→ **EXERCISE DETAILS**:
The records below are to be repeated exactly, and their pictures left out.

→ **Stored entries**:
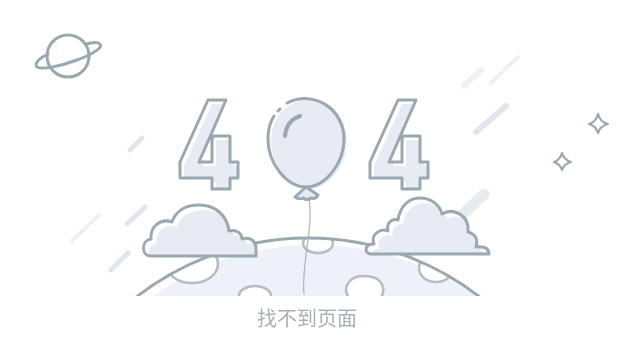
<!DOCTYPE html>
<html lang="zh-CN">
<head>
<meta charset="utf-8">
<title>找不到页面</title>
<style>
:root {
  --paper: #ffffff;
  --line: #9aa8b0;
  --crater-line: #b4bec4;
  --tint: #e8ebf4;
  --moon: #eef1f7;
  --streak: #e1e6ee;
  --streak-pale: #edf1f7;
  --message: #a5afb6;
}
html, body { margin: 0; height: 100%; overflow: hidden; background: var(--paper); }
.not-found { position: relative; width: 643px; height: 361px; overflow: hidden; background: var(--paper); }
.scene { position: absolute; inset: 0; display: block; }
.outline { fill: none; stroke: var(--line); stroke-width: 3; stroke-linejoin: round; stroke-linecap: round; }
.paper { fill: var(--paper); }
.tint { fill: var(--tint); }
.moon { fill: var(--moon); }
.crater { fill: var(--paper); stroke: var(--crater-line); stroke-width: 2.6; stroke-linecap: round; }
.streaks { fill: none; stroke: var(--streak); stroke-linecap: round; }
.pale { stroke: var(--streak-pale); }
.message {
  position: absolute; left: 0; top: 304px; width: 614px; margin: 0;
  font: 300 20px/28px "Noto Sans CJK SC", "Noto Sans CJK JP", sans-serif;
  text-align: center; color: var(--message);
}
</style>
</head>
<body>
<main class="not-found">
<svg class="scene" width="643" height="361" viewBox="0 0 643 361" role="img" aria-label="404">
  <defs>
    <path id="four-shape" d="M208 100H226L199 162H212V136H230V162H238V178H230V189H212V178H180V162Z"/>
    <path id="balloon-shape" d="M306 98C328 98 344 116 344 139C344 164 325 187 306 187C287 187 268 164 268 139C268 116 284 98 306 98Z"/>
    <path id="cloud-left-shape" d="M151 256C141 256 141 240 151 239C150 226 161 218 172 222C176 210 187 205 199 205C215 205 227 215 229 231C237 229 242 234 242 239C251 236 256 242 256 249V256Z"/>
    <path id="cloud-right-shape" d="M370 254C363 252 366 243 374 244C370 234 381 228 388 231C386 223 392 218 398 220C400 206 409 198 420 198C431 198 440 205 442 214C454 207 470 216 468 232C476 234 478 240 476 247C481 246 489 247 489 254Z"/>
    <clipPath id="moon-clip"><circle cx="308" cy="517" r="279"/></clipPath>
    <clipPath id="horizon-clip"><rect x="120" y="230" width="380" height="66"/></clipPath>
    <clipPath id="four-clip"><use href="#four-shape"/></clipPath>
    <clipPath id="cloud-left-clip"><use href="#cloud-left-shape"/></clipPath>
    <clipPath id="cloud-right-clip"><use href="#cloud-right-shape"/></clipPath>
    <g id="four">
      <use href="#four-shape" class="paper"/>
      <g clip-path="url(#four-clip)"><use href="#four-shape" class="tint" x="4" y="4"/></g>
      <use href="#four-shape" class="outline"/>
    </g>
  </defs>

  <g class="streaks" stroke-width="5">
    <path d="M130 150L142 138"/>
    <path d="M127 224L145 207"/>
    <path d="M111 270L128 253"/>
    <path class="pale" stroke-width="4" d="M72 241L99 215"/>
    <path stroke-width="6" d="M476 132L506 106"/>
    <path class="pale" stroke-width="6" d="M464 86L481 70"/>
    <path class="pale" stroke-width="4" d="M491 83L518 57"/>
    <path stroke-width="11" stroke="#e8ecef" d="M460 217L484 194"/>
  </g>

  <g id="planet" class="outline" stroke-width="2.6">
    <circle cx="68" cy="56" r="21"/>
    <path d="M48 54C38 59 34 64 37 67C42 70 61 66 77 60C94 54 103 47 100 44C98 42 93 42 86 44"/>
  </g>

  <g id="stars" class="outline">
    <path stroke-width="2.2" d="M598 114Q600 122 608 124Q600 126 598 133Q596 126 589 124Q596 122 598 114Z"/>
    <path stroke-width="2.2" d="M562 153Q564 160 571 162Q564 164 562 170Q560 164 554 162Q560 160 562 153Z"/>
  </g>

  <g id="moon" clip-path="url(#horizon-clip)">
    <circle class="paper" cx="308" cy="517" r="280"/>
    <g clip-path="url(#moon-clip)">
      <circle class="moon" cx="314" cy="525" r="280"/>
      <ellipse class="crater" cx="192" cy="264" rx="26" ry="19"/>
      <ellipse class="crater" cx="318" cy="243" rx="15" ry="10"/>
      <ellipse class="crater" cx="436" cy="268" rx="17" ry="14"/>
      <ellipse class="crater" cx="255" cy="296" rx="16" ry="10"/>
      <path class="crater" d="M350 298C342 292 346 276 364 276C381 276 387 287 381 298"/>
    </g>
    <circle class="outline" cx="308" cy="517" r="279"/>
  </g>

  <g id="cloud-left">
    <use href="#cloud-left-shape" class="paper"/>
    <g clip-path="url(#cloud-left-clip)"><use href="#cloud-left-shape" class="tint" x="5" y="5"/></g>
    <use href="#cloud-left-shape" class="outline"/>
  </g>
  <g id="cloud-right">
    <use href="#cloud-right-shape" class="paper"/>
    <g clip-path="url(#cloud-right-clip)"><use href="#cloud-right-shape" class="tint" x="5" y="5"/></g>
    <use href="#cloud-right-shape" class="outline"/>
  </g>

  <use href="#four"/>
  <use href="#four" x="190"/>

  <g id="balloon">
    <path fill="none" stroke="#a9b4bb" stroke-width="1.2" d="M309 199C314 228 301 262 304 294"/>
    <use href="#balloon-shape" class="paper"/>
    <use href="#balloon-shape" class="tint" x="3" y="2"/>
    <path class="outline" d="M287 103C315 89 344 110 344 139C344 164 325 187 306 187C287 187 268 164 268 139C268 130 270 122 274 116"/>
    <path class="outline" d="M278 111L280 109"/>
    <path class="outline" stroke-width="4" style="stroke-width:4" d="M285 136C286 126 291 119 300 116"/>
    <path class="tint" d="M306 187L295 197Q299 200 303 198Q307 201 311 198Q315 200 318 195Z"/>
    <path class="outline" d="M306 187L295 197Q299 200 303 198Q307 201 311 198Q315 200 318 195Z"/>
  </g>
</svg>
<p class="message">找不到页面</p>
</main>
</body>
</html>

→ **EXPECTED ANSWER**:
<!DOCTYPE html>
<html lang="zh-CN">
<head>
<meta charset="utf-8">
<title>找不到页面</title>
<style>
:root {
  --paper: #ffffff;
  --line: #9aa8b0;
  --crater-line: #b4bec4;
  --tint: #e8ebf4;
  --moon: #eef1f7;
  --streak: #e1e6ee;
  --streak-pale: #edf1f7;
  --message: #a5afb6;
}
html, body { margin: 0; height: 100%; overflow: hidden; background: var(--paper); }
.not-found { position: relative; width: 643px; height: 361px; overflow: hidden; background: var(--paper); }
.scene { position: absolute; inset: 0; display: block; }
.outline { fill: none; stroke: var(--line); stroke-width: 3; stroke-linejoin: round; stroke-linecap: round; }
.paper { fill: var(--paper); }
.tint { fill: var(--tint); }
.moon { fill: var(--moon); }
.crater { fill: var(--paper); stroke: var(--crater-line); stroke-width: 2.6; stroke-linecap: round; }
.streaks { fill: none; stroke: var(--streak); stroke-linecap: round; }
.pale { stroke: var(--streak-pale); }
.message {
  position: absolute; left: 0; top: 304px; width: 614px; margin: 0;
  font: 300 20px/28px "Noto Sans CJK SC", "Noto Sans CJK JP", sans-serif;
  text-align: center; color: var(--message);
}
</style>
</head>
<body>
<main class="not-found">
<svg class="scene" width="643" height="361" viewBox="0 0 643 361" role="img" aria-label="404">
  <defs>
    <path id="four-shape" d="M208 100H226L199 162H212V136H230V162H238V178H230V189H212V178H180V162Z"/>
    <path id="balloon-shape" d="M306 98C328 98 344 116 344 139C344 164 325 187 306 187C287 187 268 164 268 139C268 116 284 98 306 98Z"/>
    <path id="cloud-left-shape" d="M151 256C141 256 141 240 151 239C150 226 161 218 172 222C176 210 187 205 199 205C215 205 227 215 229 231C237 229 242 234 242 239C251 236 256 242 256 249V256Z"/>
    <path id="cloud-right-shape" d="M370 254C363 252 366 243 374 244C370 234 381 228 388 231C386 223 392 218 398 220C400 206 409 198 420 198C431 198 440 205 442 214C454 207 470 216 468 232C476 234 478 240 476 247C481 246 489 247 489 254Z"/>
    <clipPath id="moon-clip"><circle cx="308" cy="517" r="279"/></clipPath>
    <clipPath id="horizon-clip"><rect x="120" y="230" width="380" height="66"/></clipPath>
    <clipPath id="four-clip"><use href="#four-shape"/></clipPath>
    <clipPath id="cloud-left-clip"><use href="#cloud-left-shape"/></clipPath>
    <clipPath id="cloud-right-clip"><use href="#cloud-right-shape"/></clipPath>
    <g id="four">
      <use href="#four-shape" class="paper"/>
      <g clip-path="url(#four-clip)"><use href="#four-shape" class="tint" x="4" y="4"/></g>
      <use href="#four-shape" class="outline"/>
    </g>
  </defs>

  <g class="streaks" stroke-width="5">
    <path d="M130 150L142 138"/>
    <path d="M127 224L145 207"/>
    <path d="M111 270L128 253"/>
    <path class="pale" stroke-width="4" d="M72 241L99 215"/>
    <path stroke-width="6" d="M476 132L506 106"/>
    <path class="pale" stroke-width="6" d="M464 86L481 70"/>
    <path class="pale" stroke-width="4" d="M491 83L518 57"/>
    <path stroke-width="11" stroke="#e8ecef" d="M460 217L484 194"/>
  </g>

  <g id="planet" class="outline" stroke-width="2.6">
    <circle cx="68" cy="56" r="21"/>
    <path d="M48 54C38 59 34 64 37 67C42 70 61 66 77 60C94 54 103 47 100 44C98 42 93 42 86 44"/>
  </g>

  <g id="stars" class="outline">
    <path stroke-width="2.2" d="M598 114Q600 122 608 124Q600 126 598 133Q596 126 589 124Q596 122 598 114Z"/>
    <path stroke-width="2.2" d="M562 153Q564 160 571 162Q564 164 562 170Q560 164 554 162Q560 160 562 153Z"/>
  </g>

  <g id="moon" clip-path="url(#horizon-clip)">
    <circle class="paper" cx="308" cy="517" r="280"/>
    <g clip-path="url(#moon-clip)">
      <circle class="moon" cx="314" cy="525" r="280"/>
      <ellipse class="crater" cx="192" cy="264" rx="26" ry="19"/>
      <ellipse class="crater" cx="318" cy="243" rx="15" ry="10"/>
      <ellipse class="crater" cx="436" cy="268" rx="17" ry="14"/>
      <ellipse class="crater" cx="255" cy="296" rx="16" ry="10"/>
      <path class="crater" d="M350 298C342 292 346 276 364 276C381 276 387 287 381 298"/>
    </g>
    <circle class="outline" cx="308" cy="517" r="279"/>
  </g>

  <g id="cloud-left">
    <use href="#cloud-left-shape" class="paper"/>
    <g clip-path="url(#cloud-left-clip)"><use href="#cloud-left-shape" class="tint" x="5" y="5"/></g>
    <use href="#cloud-left-shape" class="outline"/>
  </g>
  <g id="cloud-right">
    <use href="#cloud-right-shape" class="paper"/>
    <g clip-path="url(#cloud-right-clip)"><use href="#cloud-right-shape" class="tint" x="5" y="5"/></g>
    <use href="#cloud-right-shape" class="outline"/>
  </g>

  <use href="#four"/>
  <use href="#four" x="190"/>

  <g id="balloon">
    <path fill="none" stroke="#a9b4bb" stroke-width="1.2" d="M309 199C314 228 301 262 304 294"/>
    <use href="#balloon-shape" class="paper"/>
    <use href="#balloon-shape" class="tint" x="3" y="2"/>
    <path class="outline" d="M287 103C315 89 344 110 344 139C344 164 325 187 306 187C287 187 268 164 268 139C268 130 270 122 274 116"/>
    <path class="outline" d="M278 111L280 109"/>
    <path class="outline" stroke-width="4" style="stroke-width:4" d="M285 136C286 126 291 119 300 116"/>
    <path class="tint" d="M306 187L295 197Q299 200 303 198Q307 201 311 198Q315 200 318 195Z"/>
    <path class="outline" d="M306 187L295 197Q299 200 303 198Q307 201 311 198Q315 200 318 195Z"/>
  </g>
</svg>
<p class="message">找不到页面</p>
</main>
</body>
</html>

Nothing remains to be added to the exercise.